— Items listed in a dataset —
********************
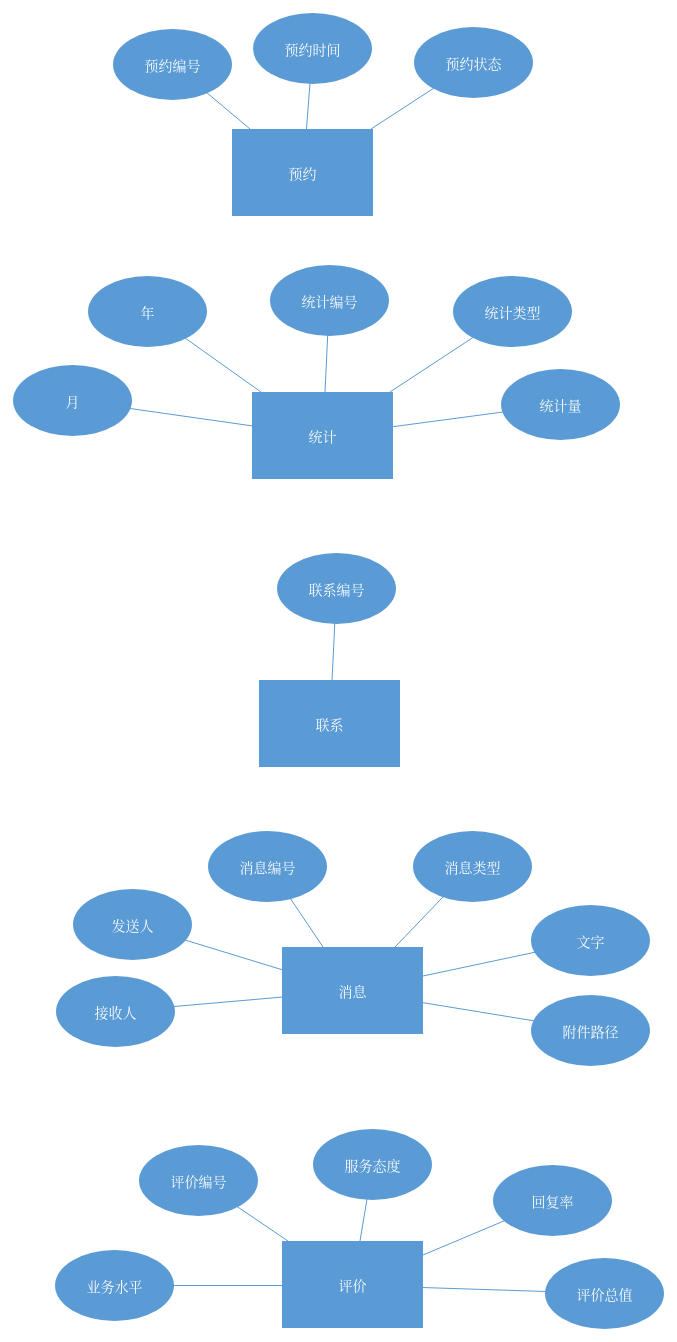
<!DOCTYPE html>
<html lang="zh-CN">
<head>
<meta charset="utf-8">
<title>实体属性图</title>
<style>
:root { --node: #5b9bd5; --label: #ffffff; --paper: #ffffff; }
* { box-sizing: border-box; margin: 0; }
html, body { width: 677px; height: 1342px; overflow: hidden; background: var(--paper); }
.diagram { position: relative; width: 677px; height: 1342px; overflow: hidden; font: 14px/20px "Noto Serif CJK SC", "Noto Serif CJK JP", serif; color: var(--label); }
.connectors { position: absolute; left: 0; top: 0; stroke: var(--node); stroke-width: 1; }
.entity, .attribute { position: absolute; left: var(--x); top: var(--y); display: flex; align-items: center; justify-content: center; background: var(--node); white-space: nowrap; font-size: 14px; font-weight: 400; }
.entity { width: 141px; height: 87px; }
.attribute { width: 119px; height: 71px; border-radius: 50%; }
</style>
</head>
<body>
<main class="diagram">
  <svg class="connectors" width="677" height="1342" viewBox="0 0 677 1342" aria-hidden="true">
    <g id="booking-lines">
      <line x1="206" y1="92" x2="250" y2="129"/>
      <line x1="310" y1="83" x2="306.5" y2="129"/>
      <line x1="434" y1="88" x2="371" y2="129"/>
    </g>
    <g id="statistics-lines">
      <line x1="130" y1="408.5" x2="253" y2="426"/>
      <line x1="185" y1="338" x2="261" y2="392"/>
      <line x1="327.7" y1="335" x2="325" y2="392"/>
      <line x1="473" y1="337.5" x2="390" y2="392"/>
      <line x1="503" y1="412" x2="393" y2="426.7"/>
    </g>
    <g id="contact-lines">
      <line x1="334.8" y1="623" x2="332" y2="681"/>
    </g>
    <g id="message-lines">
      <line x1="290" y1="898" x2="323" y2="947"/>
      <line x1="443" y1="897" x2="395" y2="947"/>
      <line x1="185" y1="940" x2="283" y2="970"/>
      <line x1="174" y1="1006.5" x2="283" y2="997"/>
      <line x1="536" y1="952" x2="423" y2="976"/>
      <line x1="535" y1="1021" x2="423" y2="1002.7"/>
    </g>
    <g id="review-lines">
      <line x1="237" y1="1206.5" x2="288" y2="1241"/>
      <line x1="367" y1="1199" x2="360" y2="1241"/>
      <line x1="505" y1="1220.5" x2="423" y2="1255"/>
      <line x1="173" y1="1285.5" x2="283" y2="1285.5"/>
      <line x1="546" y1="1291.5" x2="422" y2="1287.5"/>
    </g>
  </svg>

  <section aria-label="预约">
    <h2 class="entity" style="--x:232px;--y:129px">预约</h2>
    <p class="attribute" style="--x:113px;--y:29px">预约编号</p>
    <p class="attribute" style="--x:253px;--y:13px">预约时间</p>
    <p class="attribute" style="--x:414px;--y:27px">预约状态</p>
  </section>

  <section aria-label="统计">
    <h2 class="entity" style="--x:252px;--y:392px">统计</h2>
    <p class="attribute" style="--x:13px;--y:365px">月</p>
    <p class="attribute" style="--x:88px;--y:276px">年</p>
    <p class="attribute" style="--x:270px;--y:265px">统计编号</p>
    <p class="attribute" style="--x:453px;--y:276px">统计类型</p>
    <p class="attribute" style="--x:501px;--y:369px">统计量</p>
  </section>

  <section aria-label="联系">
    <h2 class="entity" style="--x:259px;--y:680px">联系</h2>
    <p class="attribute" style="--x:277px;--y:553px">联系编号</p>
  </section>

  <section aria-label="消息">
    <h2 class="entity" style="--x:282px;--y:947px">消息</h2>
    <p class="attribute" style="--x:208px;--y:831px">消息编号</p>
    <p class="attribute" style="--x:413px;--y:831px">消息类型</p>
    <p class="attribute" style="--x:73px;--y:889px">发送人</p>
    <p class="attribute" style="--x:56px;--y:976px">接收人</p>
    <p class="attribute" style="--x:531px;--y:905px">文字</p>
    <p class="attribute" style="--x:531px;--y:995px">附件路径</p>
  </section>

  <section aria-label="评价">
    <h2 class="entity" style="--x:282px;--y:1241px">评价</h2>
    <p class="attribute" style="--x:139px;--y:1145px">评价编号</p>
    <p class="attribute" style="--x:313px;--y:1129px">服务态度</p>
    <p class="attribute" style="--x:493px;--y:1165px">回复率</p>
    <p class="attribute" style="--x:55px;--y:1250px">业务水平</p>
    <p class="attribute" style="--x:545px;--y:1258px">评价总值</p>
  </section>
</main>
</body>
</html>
********************
— Your goal —
Wherever the string "lines" occurs in the entries, copy that whole line.

— Solution to this task —
    <g id="booking-lines">
    <g id="statistics-lines">
    <g id="contact-lines">
    <g id="message-lines">
    <g id="review-lines">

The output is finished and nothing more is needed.